The public sensed that something fishy was going on in Ninik’s case, all the more so after they learned that a local police official had asked her to withdraw a report filed earlier to the police in which she accused Suparman of careless driving. The official also insisted she accept Rp 2.5 million ($258) as compensation from the company that owned the truck.
A subsequent and shocking event confirmed the public’s suspicion when, in the middle of this month, she was asked to sign an official report made by the Banyumas traffic police office, stating that she was the suspect in the tragic accident due to her careless riding.
Thus the victim was victimized. It provoked a public outcry.

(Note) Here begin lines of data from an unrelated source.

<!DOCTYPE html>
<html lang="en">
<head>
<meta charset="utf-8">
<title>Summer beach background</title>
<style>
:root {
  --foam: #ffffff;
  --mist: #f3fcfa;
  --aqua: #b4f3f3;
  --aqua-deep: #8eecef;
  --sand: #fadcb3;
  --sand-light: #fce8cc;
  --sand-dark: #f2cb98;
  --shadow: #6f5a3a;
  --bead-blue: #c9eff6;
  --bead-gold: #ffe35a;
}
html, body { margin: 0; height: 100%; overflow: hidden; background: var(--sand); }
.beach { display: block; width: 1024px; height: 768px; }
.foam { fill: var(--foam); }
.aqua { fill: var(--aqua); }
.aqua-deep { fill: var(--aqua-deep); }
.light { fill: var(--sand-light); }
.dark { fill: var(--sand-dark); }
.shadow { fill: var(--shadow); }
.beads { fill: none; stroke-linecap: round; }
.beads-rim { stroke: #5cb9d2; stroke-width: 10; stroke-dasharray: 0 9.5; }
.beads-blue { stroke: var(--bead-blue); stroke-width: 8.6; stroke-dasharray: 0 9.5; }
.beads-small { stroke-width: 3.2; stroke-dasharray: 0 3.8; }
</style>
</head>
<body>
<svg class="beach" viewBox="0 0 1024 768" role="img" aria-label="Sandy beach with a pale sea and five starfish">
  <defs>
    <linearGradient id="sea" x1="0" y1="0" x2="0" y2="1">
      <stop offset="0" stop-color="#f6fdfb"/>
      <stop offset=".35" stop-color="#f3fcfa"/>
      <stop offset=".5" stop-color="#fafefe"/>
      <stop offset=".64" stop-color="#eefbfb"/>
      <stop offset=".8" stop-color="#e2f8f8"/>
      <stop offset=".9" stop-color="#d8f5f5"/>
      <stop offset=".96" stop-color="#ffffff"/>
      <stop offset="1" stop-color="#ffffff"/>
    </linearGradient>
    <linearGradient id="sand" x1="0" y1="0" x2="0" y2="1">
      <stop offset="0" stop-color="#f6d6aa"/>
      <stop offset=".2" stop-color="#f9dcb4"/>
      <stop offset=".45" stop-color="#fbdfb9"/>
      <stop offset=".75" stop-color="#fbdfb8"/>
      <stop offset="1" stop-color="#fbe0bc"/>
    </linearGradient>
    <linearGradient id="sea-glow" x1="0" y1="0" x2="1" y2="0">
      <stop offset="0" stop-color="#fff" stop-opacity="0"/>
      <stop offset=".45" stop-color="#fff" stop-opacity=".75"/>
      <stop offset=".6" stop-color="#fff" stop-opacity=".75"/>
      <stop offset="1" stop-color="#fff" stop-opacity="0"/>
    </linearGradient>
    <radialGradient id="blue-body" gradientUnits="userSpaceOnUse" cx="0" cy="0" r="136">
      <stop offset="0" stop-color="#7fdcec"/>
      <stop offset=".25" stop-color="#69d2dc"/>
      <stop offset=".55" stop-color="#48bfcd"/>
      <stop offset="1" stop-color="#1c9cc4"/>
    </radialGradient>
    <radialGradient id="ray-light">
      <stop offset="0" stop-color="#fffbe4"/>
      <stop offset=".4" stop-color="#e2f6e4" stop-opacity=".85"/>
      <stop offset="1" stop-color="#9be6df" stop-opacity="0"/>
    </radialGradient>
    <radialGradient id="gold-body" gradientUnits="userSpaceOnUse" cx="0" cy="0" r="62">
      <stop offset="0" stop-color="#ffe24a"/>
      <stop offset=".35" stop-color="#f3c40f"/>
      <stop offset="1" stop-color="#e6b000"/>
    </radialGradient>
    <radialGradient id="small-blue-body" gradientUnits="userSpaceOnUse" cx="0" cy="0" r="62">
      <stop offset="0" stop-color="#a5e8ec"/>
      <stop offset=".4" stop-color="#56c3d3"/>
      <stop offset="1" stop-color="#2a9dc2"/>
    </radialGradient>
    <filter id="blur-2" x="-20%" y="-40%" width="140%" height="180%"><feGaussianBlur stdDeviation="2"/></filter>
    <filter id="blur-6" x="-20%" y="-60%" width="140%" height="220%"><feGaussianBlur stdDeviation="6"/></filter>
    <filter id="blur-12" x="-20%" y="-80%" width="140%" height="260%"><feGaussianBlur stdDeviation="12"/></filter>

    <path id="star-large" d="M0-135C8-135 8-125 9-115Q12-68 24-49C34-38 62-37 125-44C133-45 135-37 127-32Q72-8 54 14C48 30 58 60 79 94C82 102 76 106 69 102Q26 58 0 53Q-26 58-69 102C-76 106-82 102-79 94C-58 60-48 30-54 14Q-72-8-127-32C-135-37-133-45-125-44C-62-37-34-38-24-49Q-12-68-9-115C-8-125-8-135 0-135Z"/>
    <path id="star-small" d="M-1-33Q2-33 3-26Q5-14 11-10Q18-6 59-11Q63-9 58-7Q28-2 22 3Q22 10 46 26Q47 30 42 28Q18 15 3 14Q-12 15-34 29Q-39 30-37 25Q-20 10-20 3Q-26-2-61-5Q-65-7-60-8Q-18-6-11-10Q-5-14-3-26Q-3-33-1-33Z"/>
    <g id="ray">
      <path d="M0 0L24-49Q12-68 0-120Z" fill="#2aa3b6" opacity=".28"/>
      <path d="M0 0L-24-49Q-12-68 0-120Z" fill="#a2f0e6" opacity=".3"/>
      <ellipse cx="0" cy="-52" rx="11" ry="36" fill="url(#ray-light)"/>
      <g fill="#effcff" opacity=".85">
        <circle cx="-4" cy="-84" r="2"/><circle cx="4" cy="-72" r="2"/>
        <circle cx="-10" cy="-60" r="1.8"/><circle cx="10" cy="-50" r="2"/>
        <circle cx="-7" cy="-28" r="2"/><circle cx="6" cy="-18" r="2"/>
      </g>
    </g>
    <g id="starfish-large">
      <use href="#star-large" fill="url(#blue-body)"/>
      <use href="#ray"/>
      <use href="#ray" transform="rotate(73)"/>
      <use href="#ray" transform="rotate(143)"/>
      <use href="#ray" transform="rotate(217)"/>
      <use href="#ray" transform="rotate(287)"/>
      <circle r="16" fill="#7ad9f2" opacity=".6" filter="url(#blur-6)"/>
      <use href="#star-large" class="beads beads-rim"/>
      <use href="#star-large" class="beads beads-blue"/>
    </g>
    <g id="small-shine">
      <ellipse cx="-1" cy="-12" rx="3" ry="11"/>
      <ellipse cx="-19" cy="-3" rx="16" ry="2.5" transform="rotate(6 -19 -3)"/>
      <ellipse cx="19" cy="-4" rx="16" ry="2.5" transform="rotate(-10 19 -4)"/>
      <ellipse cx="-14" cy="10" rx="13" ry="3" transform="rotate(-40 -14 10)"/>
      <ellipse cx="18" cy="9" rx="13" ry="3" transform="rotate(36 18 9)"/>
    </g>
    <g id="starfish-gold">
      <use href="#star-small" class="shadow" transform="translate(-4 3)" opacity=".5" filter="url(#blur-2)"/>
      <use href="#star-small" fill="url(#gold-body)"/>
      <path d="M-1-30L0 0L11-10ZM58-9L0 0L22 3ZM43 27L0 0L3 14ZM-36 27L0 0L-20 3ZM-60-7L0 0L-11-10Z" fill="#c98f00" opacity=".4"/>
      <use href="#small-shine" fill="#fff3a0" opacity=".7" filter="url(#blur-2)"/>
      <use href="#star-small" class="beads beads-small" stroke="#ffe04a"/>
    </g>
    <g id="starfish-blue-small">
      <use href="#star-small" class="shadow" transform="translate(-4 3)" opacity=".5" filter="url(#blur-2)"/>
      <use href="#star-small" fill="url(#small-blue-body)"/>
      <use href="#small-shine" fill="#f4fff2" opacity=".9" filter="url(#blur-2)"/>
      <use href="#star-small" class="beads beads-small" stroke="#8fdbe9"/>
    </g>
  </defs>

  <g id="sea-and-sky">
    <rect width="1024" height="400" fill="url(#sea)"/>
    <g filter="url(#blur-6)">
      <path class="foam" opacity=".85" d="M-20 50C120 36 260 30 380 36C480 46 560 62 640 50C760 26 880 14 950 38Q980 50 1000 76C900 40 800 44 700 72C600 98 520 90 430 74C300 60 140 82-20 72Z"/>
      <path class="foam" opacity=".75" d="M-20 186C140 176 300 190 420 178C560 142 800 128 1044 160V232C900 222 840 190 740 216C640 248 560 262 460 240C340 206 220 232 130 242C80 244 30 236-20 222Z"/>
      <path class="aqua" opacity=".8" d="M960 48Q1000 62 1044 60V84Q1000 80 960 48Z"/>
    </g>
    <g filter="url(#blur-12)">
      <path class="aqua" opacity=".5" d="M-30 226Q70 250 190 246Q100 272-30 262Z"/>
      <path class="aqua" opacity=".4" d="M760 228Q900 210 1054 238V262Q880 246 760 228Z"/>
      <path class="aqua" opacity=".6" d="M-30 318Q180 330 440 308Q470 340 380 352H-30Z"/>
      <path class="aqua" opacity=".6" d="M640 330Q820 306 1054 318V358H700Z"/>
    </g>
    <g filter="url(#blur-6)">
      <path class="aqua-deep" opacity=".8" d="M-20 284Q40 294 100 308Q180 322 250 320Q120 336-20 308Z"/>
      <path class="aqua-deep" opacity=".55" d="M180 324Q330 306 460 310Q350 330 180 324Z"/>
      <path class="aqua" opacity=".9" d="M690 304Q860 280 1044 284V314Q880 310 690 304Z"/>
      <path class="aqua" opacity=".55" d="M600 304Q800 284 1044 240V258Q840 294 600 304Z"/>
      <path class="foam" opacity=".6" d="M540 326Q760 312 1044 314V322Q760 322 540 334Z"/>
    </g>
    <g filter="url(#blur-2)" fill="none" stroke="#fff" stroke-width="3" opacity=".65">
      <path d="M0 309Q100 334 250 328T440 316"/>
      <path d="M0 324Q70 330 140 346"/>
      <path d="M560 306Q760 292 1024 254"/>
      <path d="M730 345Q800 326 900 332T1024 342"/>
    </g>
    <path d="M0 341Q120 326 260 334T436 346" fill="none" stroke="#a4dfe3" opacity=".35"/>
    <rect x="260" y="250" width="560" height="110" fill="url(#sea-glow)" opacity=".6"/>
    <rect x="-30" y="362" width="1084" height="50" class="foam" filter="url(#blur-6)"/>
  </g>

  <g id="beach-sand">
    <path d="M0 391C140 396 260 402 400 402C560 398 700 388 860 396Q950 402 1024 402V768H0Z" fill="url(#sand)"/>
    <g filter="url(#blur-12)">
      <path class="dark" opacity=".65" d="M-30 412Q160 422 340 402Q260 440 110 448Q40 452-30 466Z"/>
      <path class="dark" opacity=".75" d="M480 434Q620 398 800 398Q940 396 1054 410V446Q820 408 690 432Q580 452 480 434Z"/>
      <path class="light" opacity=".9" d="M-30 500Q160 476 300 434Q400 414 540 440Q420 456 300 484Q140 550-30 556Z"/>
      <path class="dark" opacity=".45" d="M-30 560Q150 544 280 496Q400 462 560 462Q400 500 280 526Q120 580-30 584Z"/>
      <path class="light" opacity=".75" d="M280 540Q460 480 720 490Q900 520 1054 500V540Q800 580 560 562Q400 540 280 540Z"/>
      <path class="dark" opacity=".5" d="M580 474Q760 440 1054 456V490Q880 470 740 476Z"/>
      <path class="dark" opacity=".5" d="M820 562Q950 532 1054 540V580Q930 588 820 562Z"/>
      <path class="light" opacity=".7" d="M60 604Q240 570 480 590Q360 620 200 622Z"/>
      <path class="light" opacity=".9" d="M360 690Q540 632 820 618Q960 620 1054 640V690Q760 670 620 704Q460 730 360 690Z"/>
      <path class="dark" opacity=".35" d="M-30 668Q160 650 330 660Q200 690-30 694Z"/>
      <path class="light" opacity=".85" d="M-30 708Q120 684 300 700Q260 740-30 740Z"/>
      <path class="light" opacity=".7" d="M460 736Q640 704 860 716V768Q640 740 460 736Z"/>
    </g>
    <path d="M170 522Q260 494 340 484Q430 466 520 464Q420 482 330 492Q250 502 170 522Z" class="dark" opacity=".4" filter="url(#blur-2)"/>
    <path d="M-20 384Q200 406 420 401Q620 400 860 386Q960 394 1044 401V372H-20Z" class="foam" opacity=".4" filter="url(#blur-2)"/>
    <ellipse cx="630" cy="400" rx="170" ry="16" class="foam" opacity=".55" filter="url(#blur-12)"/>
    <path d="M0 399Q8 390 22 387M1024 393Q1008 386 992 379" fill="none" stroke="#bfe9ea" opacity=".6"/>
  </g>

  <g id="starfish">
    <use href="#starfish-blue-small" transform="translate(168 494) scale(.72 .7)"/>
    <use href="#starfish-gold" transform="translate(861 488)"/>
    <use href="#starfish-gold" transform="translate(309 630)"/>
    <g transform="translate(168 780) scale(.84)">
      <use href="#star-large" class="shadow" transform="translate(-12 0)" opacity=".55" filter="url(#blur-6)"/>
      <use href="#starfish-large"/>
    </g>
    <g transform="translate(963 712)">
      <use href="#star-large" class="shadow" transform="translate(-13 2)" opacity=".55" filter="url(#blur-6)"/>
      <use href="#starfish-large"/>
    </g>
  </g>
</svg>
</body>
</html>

It’s crystal clear that some officials were trying to cover up any wrongdoing the driver and owner of the truck might have committed. The public is justified in their suspicions because they have seen how law enforcers — despite their “equality before the law” credo — are reluctant to even name a person close to the corridors of power a suspect but will readily throw any suspected individual in jail if he or she is just a member of a marginalized community.
Responding to the public outrage, the Banyumas commanding police officer, Adj. Sr. Comr. Dwiyono, said last Saturday that the police had halted the investigation into Ninik’s case and dropped charges against her on humanitarian grounds and due to the fact that both the truck driver and the victim had reached a consensus not to sue each other in a court of law.
Had Ninik’s case not been widely reported by the media, another injustice would have been carried out by irresponsible, corrupt law enforcement officials. Also on Saturday, Suparman visited Ninik and apologized for his mistakes, six months after the poor bedridden woman fought hard to overcome her grief over the loss of her beloved one!
The damage was already been done. Now is the time for the National Police chief and Home Affairs Ministry officials to conduct a thorough investigations into this breach of justice and punish rouge officials who have tainted the image of the country’s police forces.
Justice must be upheld for the benefit of every Indonesian citizen. Because, as a leading French historian and philosopher, Alexis de Tocqueville, once put it: “Justice forms the cornerstone of each nation’s law.”
Oei Eng Goan is a freelance journalist and writer. He can be contacted at firstname.lastname@example.org.